**What the task asks:** Scan the records for lines with the word "period", and copy every such line.

▼

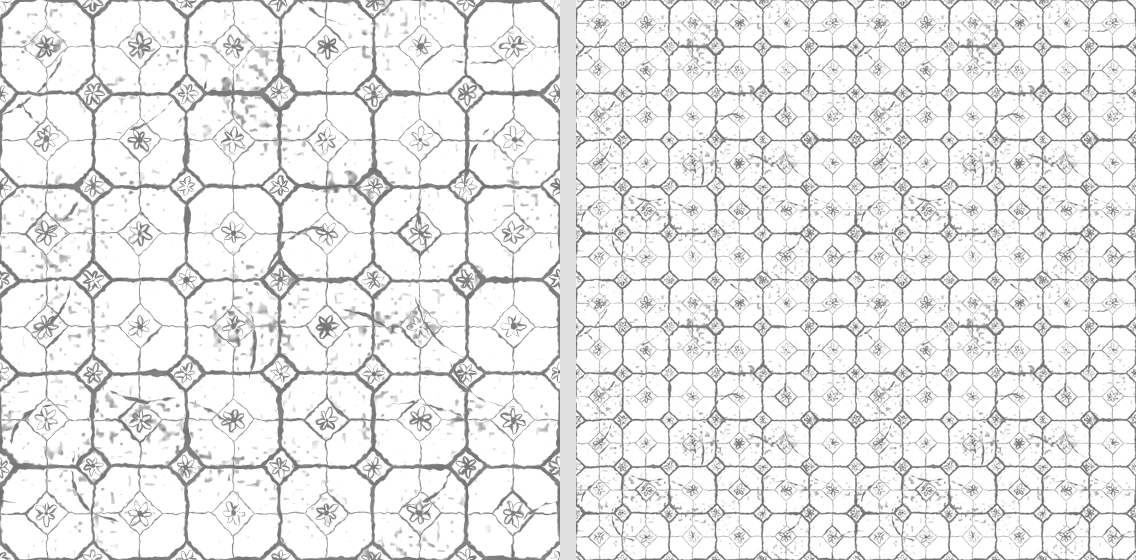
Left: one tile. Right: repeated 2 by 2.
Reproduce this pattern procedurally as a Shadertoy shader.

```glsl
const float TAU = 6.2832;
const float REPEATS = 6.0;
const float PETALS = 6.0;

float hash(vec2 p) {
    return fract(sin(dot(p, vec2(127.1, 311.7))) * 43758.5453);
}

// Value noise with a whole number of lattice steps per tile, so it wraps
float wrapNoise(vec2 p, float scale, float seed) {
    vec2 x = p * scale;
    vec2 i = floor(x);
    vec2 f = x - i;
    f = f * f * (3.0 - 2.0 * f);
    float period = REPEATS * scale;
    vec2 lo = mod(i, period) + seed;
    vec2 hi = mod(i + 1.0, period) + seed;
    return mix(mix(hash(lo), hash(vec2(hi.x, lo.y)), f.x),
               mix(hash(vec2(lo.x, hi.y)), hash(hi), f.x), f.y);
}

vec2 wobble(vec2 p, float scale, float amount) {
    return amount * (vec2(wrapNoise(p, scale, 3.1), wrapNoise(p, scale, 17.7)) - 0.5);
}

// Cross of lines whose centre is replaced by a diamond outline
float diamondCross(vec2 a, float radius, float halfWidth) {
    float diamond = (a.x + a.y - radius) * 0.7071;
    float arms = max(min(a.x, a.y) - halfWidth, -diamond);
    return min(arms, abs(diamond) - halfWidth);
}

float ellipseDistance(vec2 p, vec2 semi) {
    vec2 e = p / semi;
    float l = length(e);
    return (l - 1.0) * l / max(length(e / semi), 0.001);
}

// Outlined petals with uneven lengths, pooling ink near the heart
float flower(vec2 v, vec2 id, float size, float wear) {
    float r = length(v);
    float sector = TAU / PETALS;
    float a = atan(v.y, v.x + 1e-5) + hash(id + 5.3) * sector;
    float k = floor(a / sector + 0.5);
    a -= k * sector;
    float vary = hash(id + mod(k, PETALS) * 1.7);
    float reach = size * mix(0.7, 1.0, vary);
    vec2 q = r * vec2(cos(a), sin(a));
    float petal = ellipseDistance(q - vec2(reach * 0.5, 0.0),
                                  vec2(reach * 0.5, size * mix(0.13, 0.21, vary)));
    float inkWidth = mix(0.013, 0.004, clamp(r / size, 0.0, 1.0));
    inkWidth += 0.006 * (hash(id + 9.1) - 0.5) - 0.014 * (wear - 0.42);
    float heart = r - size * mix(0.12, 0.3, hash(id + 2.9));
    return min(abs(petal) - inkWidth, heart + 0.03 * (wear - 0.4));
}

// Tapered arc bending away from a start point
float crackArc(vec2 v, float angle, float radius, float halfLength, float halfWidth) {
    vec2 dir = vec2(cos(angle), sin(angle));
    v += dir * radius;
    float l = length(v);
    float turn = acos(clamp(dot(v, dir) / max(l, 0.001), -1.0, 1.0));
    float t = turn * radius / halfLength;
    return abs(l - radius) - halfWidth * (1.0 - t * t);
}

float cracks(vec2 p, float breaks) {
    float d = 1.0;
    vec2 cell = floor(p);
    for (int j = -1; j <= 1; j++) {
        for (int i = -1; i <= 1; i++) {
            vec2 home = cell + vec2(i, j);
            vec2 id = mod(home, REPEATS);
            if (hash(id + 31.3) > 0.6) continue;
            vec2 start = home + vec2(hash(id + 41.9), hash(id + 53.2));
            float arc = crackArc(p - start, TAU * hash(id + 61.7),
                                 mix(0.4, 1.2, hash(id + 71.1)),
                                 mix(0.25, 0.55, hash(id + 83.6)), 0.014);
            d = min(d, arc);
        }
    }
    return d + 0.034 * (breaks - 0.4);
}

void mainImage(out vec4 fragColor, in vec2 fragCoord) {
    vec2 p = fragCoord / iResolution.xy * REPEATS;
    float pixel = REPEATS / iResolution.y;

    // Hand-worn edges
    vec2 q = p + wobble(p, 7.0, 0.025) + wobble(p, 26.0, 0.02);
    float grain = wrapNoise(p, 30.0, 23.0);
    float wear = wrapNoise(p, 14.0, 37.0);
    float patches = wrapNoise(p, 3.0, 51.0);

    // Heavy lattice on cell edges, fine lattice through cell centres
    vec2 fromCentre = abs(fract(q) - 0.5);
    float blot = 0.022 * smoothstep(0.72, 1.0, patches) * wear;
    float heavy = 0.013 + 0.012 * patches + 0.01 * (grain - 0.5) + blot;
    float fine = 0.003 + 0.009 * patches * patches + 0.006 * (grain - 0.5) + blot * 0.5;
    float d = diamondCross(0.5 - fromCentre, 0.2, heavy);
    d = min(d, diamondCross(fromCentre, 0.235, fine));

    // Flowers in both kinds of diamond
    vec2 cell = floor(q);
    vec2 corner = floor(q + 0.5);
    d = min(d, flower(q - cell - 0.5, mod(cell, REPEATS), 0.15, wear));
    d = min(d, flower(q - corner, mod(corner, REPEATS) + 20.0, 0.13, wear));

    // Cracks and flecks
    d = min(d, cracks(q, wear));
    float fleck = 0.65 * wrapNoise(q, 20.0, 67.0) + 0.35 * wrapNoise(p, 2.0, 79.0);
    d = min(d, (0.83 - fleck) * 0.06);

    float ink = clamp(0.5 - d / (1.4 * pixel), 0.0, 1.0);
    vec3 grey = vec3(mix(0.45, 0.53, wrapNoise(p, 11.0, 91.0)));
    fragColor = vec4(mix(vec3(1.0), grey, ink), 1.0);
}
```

▲

**Answer to this exercise:**
    float period = REPEATS * scale;
    vec2 lo = mod(i, period) + seed;
    vec2 hi = mod(i + 1.0, period) + seed;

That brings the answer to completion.